Directions
For this exercise, return all the data word for word, with images left out.

Input for this task
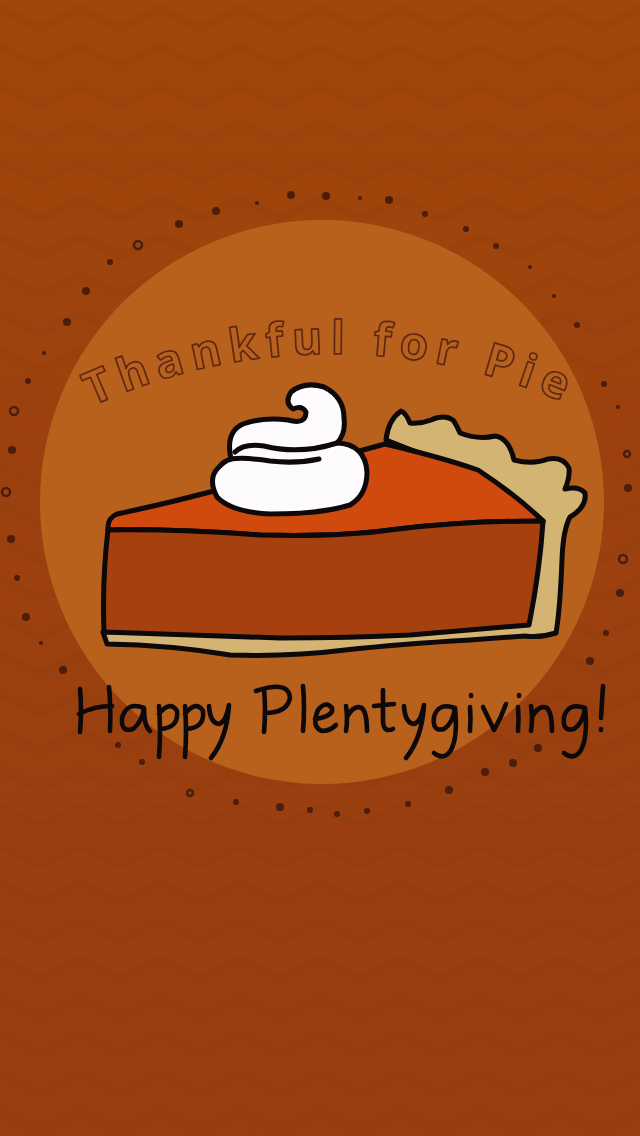
<!DOCTYPE html>
<html lang="en">
<head>
<meta charset="utf-8">
<title>Thankful for Pie</title>
<style>
:root {
  --ground-top: #a0470a;
  --ground-bottom: #983d10;
  --chevron: #8c390f;
  --disc: #b7611d;
  --dot: #4a1d0c;
  --outline-type: #5f2813;
  --ink: #0d090b;
  --filling-top: #cf4a0c;
  --filling-front: #a6400f;
  --crust: #d3b473;
  --cream: #fdfbfd;
}
html, body { margin: 0; }
body { width: 640px; height: 1136px; overflow: hidden; background: var(--ground-bottom); }
.card { position: relative; width: 640px; height: 1136px; overflow: hidden; background: linear-gradient(var(--ground-top), #9c410e 40%, var(--ground-bottom)); }
.card svg { display: block; }
.chevrons path { fill: none; stroke: var(--chevron); stroke-width: 9; opacity: .16; }
.disc { fill: var(--disc); }
.dots { fill: var(--dot); }
.rings { fill: none; stroke: var(--dot); stroke-width: 2.5; }
.arched { font: 600 46px "Noto Sans", "Open Sans", sans-serif; fill: none; stroke: var(--outline-type); stroke-width: 1.7; stroke-linejoin: round; }
.pie { stroke: var(--ink); stroke-width: 5; stroke-linejoin: round; stroke-linecap: round; }
.crust { fill: var(--crust); }
.filling-top { fill: var(--filling-top); }
.filling-front { fill: var(--filling-front); }
.cream { fill: var(--cream); }
.line { fill: none; }
.greeting { fill: none; stroke: var(--ink); stroke-width: 4.6; stroke-linecap: round; stroke-linejoin: round; }
</style>
</head>
<body>
<main class="card">
<svg width="640" height="1136" viewBox="0 0 640 1136">
  <defs>
    <pattern id="chevron" class="chevrons" width="80" height="38" patternUnits="userSpaceOnUse">
      <path d="M-10 0L0 9L40 29L80 9L90 0"/>
    </pattern>
    <path id="arch" d="M92 406A578 578 0 0 1 574 407"/>
    <path id="letter-p" d="M0 0Q2 26 0 51M0 8Q11-6 18 5Q20 22 1 23"/>
    <path id="letter-y" d="M0 0Q1 17 10 18Q17 16 20-1Q18 32 2 52"/>
    <path id="letter-n" d="M0 0Q2 12 0 25M1 11Q8-2 16 2Q21 7 21 25"/>
    <path id="letter-i" d="M0 1Q1 12 0 25M1-11V-10"/>
    <path id="letter-g" d="M22 2Q5-4 1 11Q-1 26 11 23Q20 17 22 2Q25 31 18 44Q11 55 1 47"/>
  </defs>

  <rect width="640" height="1136" fill="url(#chevron)"/>
  <circle class="disc" cx="322" cy="502" r="282"/>

  <g class="dots">
    <circle cx="291" cy="195" r="4"/><circle cx="326" cy="196" r="4"/><circle cx="360" cy="198" r="2"/>
    <circle cx="389" cy="200" r="4"/><circle cx="425" cy="214" r="3"/><circle cx="466" cy="229" r="3"/>
    <circle cx="496" cy="246" r="3"/><circle cx="530" cy="267" r="2"/><circle cx="554" cy="296" r="2"/>
    <circle cx="577" cy="325" r="3"/><circle cx="604" cy="384" r="3"/><circle cx="618" cy="407" r="2"/>
    <circle cx="628" cy="488" r="4"/><circle cx="620" cy="593" r="4"/><circle cx="606" cy="633" r="3"/>
    <circle cx="590" cy="661" r="4"/><circle cx="257" cy="203" r="2"/><circle cx="216" cy="211" r="4"/>
    <circle cx="179" cy="224" r="4"/><circle cx="110" cy="262" r="3"/><circle cx="86" cy="291" r="4"/>
    <circle cx="67" cy="322" r="4"/><circle cx="44" cy="353" r="2"/><circle cx="28" cy="381" r="3"/>
    <circle cx="12" cy="450" r="4"/><circle cx="11" cy="539" r="4"/><circle cx="17" cy="578" r="3"/>
    <circle cx="26" cy="617" r="4"/><circle cx="41" cy="643" r="2"/><circle cx="63" cy="670" r="4"/>
    <circle cx="118" cy="745" r="3"/><circle cx="142" cy="762" r="3"/><circle cx="236" cy="802" r="3"/>
    <circle cx="280" cy="807" r="4"/><circle cx="310" cy="810" r="3"/><circle cx="337" cy="814" r="3"/>
    <circle cx="367" cy="811" r="3"/><circle cx="408" cy="804" r="3"/><circle cx="449" cy="790" r="4"/>
    <circle cx="485" cy="772" r="4"/><circle cx="513" cy="763" r="4"/><circle cx="538" cy="748" r="4"/>
  </g>
  <g class="rings">
    <circle cx="138" cy="245" r="4"/><circle cx="14" cy="411" r="4"/><circle cx="6" cy="492" r="4"/>
    <circle cx="627" cy="454" r="3"/><circle cx="623" cy="559" r="4"/><circle cx="190" cy="793" r="3"/>
  </g>

  <text class="arched"><textPath href="#arch" textLength="484" lengthAdjust="spacing">Thankful for Pie</textPath></text>

  <g class="pie" role="img" aria-label="Slice of pumpkin pie with whipped cream">
    <path class="crust" d="M386 440Q388 420 401 411Q406 413 410 423Q421 424 431 420Q444 414 453 420Q456 424 460 433Q478 440 495 436Q509 438 514 460Q533 465 548 459Q563 456 569 468Q570 478 565 489Q579 486 585 493Q587 507 570 517Q563 530 562 560Q560 610 556 633Q540 638 525 636L470 640Q400 644 345 650Q290 657 230 655Q170 645 107 644L103 632L528 624L543 521Q515 497 480 473Q430 458 386 440Z"/>
    <path class="filling-top" d="M108 530Q107 518 117 514Q165 504 210 492L385 444Q440 457 478 470Q516 495 543 521Q460 521 390 530Q340 537 260 535Q180 529 108 530Z"/>
    <path class="filling-front" d="M108 530Q180 529 260 535Q340 537 390 530Q460 521 543 521Q540 570 529 625Q470 630 410 635Q350 638 280 638L104 632Q102 580 108 530Z"/>
    <path class="cream" d="M231 459Q225 432 243 424Q262 417 288 420Q306 425 306 412Q302 405 293 409Q284 403 291 392Q304 381 324 387Q344 397 344 418Q346 434 337 443Q365 444 367 472Q367 495 350 505Q322 514 270 514Q231 512 217 497Q207 478 219 467Q224 461 231 459Z"/>
    <path class="line" d="M231 459Q245 457 270 461Q296 464 319 459M235 452Q244 443 264 446Q300 455 337 443"/>
  </g>

  <g class="greeting" role="img" aria-label="Happy Plentygiving!">
    <g>
      <path d="M80 689Q82 710 80 732M79 714Q94 706 112 706M109 687Q111 708 110 731"/>
      <path d="M144 708Q127 701 122 718Q121 733 133 729Q142 722 144 708Q144 726 150 731"/>
      <use href="#letter-p" x="159" y="706"/>
      <use href="#letter-p" x="185" y="706"/>
      <use href="#letter-y" x="209" y="706"/>
    </g>
    <g>
      <path d="M264 689Q266 710 264 732M256 691Q289 680 290 698Q287 713 265 713"/>
      <path d="M303 686Q305 708 303 731"/>
      <path d="M315 719Q334 716 332 708Q326 700 318 710Q311 727 322 731Q330 731 336 725"/>
      <use href="#letter-n" x="346" y="706"/>
      <path d="M383 690V722Q384 733 393 729M374 706L394 704"/>
      <use href="#letter-y" x="404" y="706"/>
      <use href="#letter-g" x="433" y="706"/>
      <use href="#letter-i" x="470" y="706"/>
      <path d="M483 707L494 730Q501 718 506 704"/>
      <use href="#letter-i" x="518" y="706"/>
      <use href="#letter-n" x="531" y="706"/>
      <use href="#letter-g" x="563" y="706"/>
      <path d="M603 686L601 718M601 729V730"/>
    </g>
  </g>
</svg>
</main>
</body>
</html>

Task solution
<!DOCTYPE html>
<html lang="en">
<head>
<meta charset="utf-8">
<title>Thankful for Pie</title>
<style>
:root {
  --ground-top: #a0470a;
  --ground-bottom: #983d10;
  --chevron: #8c390f;
  --disc: #b7611d;
  --dot: #4a1d0c;
  --outline-type: #5f2813;
  --ink: #0d090b;
  --filling-top: #cf4a0c;
  --filling-front: #a6400f;
  --crust: #d3b473;
  --cream: #fdfbfd;
}
html, body { margin: 0; }
body { width: 640px; height: 1136px; overflow: hidden; background: var(--ground-bottom); }
.card { position: relative; width: 640px; height: 1136px; overflow: hidden; background: linear-gradient(var(--ground-top), #9c410e 40%, var(--ground-bottom)); }
.card svg { display: block; }
.chevrons path { fill: none; stroke: var(--chevron); stroke-width: 9; opacity: .16; }
.disc { fill: var(--disc); }
.dots { fill: var(--dot); }
.rings { fill: none; stroke: var(--dot); stroke-width: 2.5; }
.arched { font: 600 46px "Noto Sans", "Open Sans", sans-serif; fill: none; stroke: var(--outline-type); stroke-width: 1.7; stroke-linejoin: round; }
.pie { stroke: var(--ink); stroke-width: 5; stroke-linejoin: round; stroke-linecap: round; }
.crust { fill: var(--crust); }
.filling-top { fill: var(--filling-top); }
.filling-front { fill: var(--filling-front); }
.cream { fill: var(--cream); }
.line { fill: none; }
.greeting { fill: none; stroke: var(--ink); stroke-width: 4.6; stroke-linecap: round; stroke-linejoin: round; }
</style>
</head>
<body>
<main class="card">
<svg width="640" height="1136" viewBox="0 0 640 1136">
  <defs>
    <pattern id="chevron" class="chevrons" width="80" height="38" patternUnits="userSpaceOnUse">
      <path d="M-10 0L0 9L40 29L80 9L90 0"/>
    </pattern>
    <path id="arch" d="M92 406A578 578 0 0 1 574 407"/>
    <path id="letter-p" d="M0 0Q2 26 0 51M0 8Q11-6 18 5Q20 22 1 23"/>
    <path id="letter-y" d="M0 0Q1 17 10 18Q17 16 20-1Q18 32 2 52"/>
    <path id="letter-n" d="M0 0Q2 12 0 25M1 11Q8-2 16 2Q21 7 21 25"/>
    <path id="letter-i" d="M0 1Q1 12 0 25M1-11V-10"/>
    <path id="letter-g" d="M22 2Q5-4 1 11Q-1 26 11 23Q20 17 22 2Q25 31 18 44Q11 55 1 47"/>
  </defs>

  <rect width="640" height="1136" fill="url(#chevron)"/>
  <circle class="disc" cx="322" cy="502" r="282"/>

  <g class="dots">
    <circle cx="291" cy="195" r="4"/><circle cx="326" cy="196" r="4"/><circle cx="360" cy="198" r="2"/>
    <circle cx="389" cy="200" r="4"/><circle cx="425" cy="214" r="3"/><circle cx="466" cy="229" r="3"/>
    <circle cx="496" cy="246" r="3"/><circle cx="530" cy="267" r="2"/><circle cx="554" cy="296" r="2"/>
    <circle cx="577" cy="325" r="3"/><circle cx="604" cy="384" r="3"/><circle cx="618" cy="407" r="2"/>
    <circle cx="628" cy="488" r="4"/><circle cx="620" cy="593" r="4"/><circle cx="606" cy="633" r="3"/>
    <circle cx="590" cy="661" r="4"/><circle cx="257" cy="203" r="2"/><circle cx="216" cy="211" r="4"/>
    <circle cx="179" cy="224" r="4"/><circle cx="110" cy="262" r="3"/><circle cx="86" cy="291" r="4"/>
    <circle cx="67" cy="322" r="4"/><circle cx="44" cy="353" r="2"/><circle cx="28" cy="381" r="3"/>
    <circle cx="12" cy="450" r="4"/><circle cx="11" cy="539" r="4"/><circle cx="17" cy="578" r="3"/>
    <circle cx="26" cy="617" r="4"/><circle cx="41" cy="643" r="2"/><circle cx="63" cy="670" r="4"/>
    <circle cx="118" cy="745" r="3"/><circle cx="142" cy="762" r="3"/><circle cx="236" cy="802" r="3"/>
    <circle cx="280" cy="807" r="4"/><circle cx="310" cy="810" r="3"/><circle cx="337" cy="814" r="3"/>
    <circle cx="367" cy="811" r="3"/><circle cx="408" cy="804" r="3"/><circle cx="449" cy="790" r="4"/>
    <circle cx="485" cy="772" r="4"/><circle cx="513" cy="763" r="4"/><circle cx="538" cy="748" r="4"/>
  </g>
  <g class="rings">
    <circle cx="138" cy="245" r="4"/><circle cx="14" cy="411" r="4"/><circle cx="6" cy="492" r="4"/>
    <circle cx="627" cy="454" r="3"/><circle cx="623" cy="559" r="4"/><circle cx="190" cy="793" r="3"/>
  </g>

  <text class="arched"><textPath href="#arch" textLength="484" lengthAdjust="spacing">Thankful for Pie</textPath></text>

  <g class="pie" role="img" aria-label="Slice of pumpkin pie with whipped cream">
    <path class="crust" d="M386 440Q388 420 401 411Q406 413 410 423Q421 424 431 420Q444 414 453 420Q456 424 460 433Q478 440 495 436Q509 438 514 460Q533 465 548 459Q563 456 569 468Q570 478 565 489Q579 486 585 493Q587 507 570 517Q563 530 562 560Q560 610 556 633Q540 638 525 636L470 640Q400 644 345 650Q290 657 230 655Q170 645 107 644L103 632L528 624L543 521Q515 497 480 473Q430 458 386 440Z"/>
    <path class="filling-top" d="M108 530Q107 518 117 514Q165 504 210 492L385 444Q440 457 478 470Q516 495 543 521Q460 521 390 530Q340 537 260 535Q180 529 108 530Z"/>
    <path class="filling-front" d="M108 530Q180 529 260 535Q340 537 390 530Q460 521 543 521Q540 570 529 625Q470 630 410 635Q350 638 280 638L104 632Q102 580 108 530Z"/>
    <path class="cream" d="M231 459Q225 432 243 424Q262 417 288 420Q306 425 306 412Q302 405 293 409Q284 403 291 392Q304 381 324 387Q344 397 344 418Q346 434 337 443Q365 444 367 472Q367 495 350 505Q322 514 270 514Q231 512 217 497Q207 478 219 467Q224 461 231 459Z"/>
    <path class="line" d="M231 459Q245 457 270 461Q296 464 319 459M235 452Q244 443 264 446Q300 455 337 443"/>
  </g>

  <g class="greeting" role="img" aria-label="Happy Plentygiving!">
    <g>
      <path d="M80 689Q82 710 80 732M79 714Q94 706 112 706M109 687Q111 708 110 731"/>
      <path d="M144 708Q127 701 122 718Q121 733 133 729Q142 722 144 708Q144 726 150 731"/>
      <use href="#letter-p" x="159" y="706"/>
      <use href="#letter-p" x="185" y="706"/>
      <use href="#letter-y" x="209" y="706"/>
    </g>
    <g>
      <path d="M264 689Q266 710 264 732M256 691Q289 680 290 698Q287 713 265 713"/>
      <path d="M303 686Q305 708 303 731"/>
      <path d="M315 719Q334 716 332 708Q326 700 318 710Q311 727 322 731Q330 731 336 725"/>
      <use href="#letter-n" x="346" y="706"/>
      <path d="M383 690V722Q384 733 393 729M374 706L394 704"/>
      <use href="#letter-y" x="404" y="706"/>
      <use href="#letter-g" x="433" y="706"/>
      <use href="#letter-i" x="470" y="706"/>
      <path d="M483 707L494 730Q501 718 506 704"/>
      <use href="#letter-i" x="518" y="706"/>
      <use href="#letter-n" x="531" y="706"/>
      <use href="#letter-g" x="563" y="706"/>
      <path d="M603 686L601 718M601 729V730"/>
    </g>
  </g>
</svg>
</main>
</body>
</html>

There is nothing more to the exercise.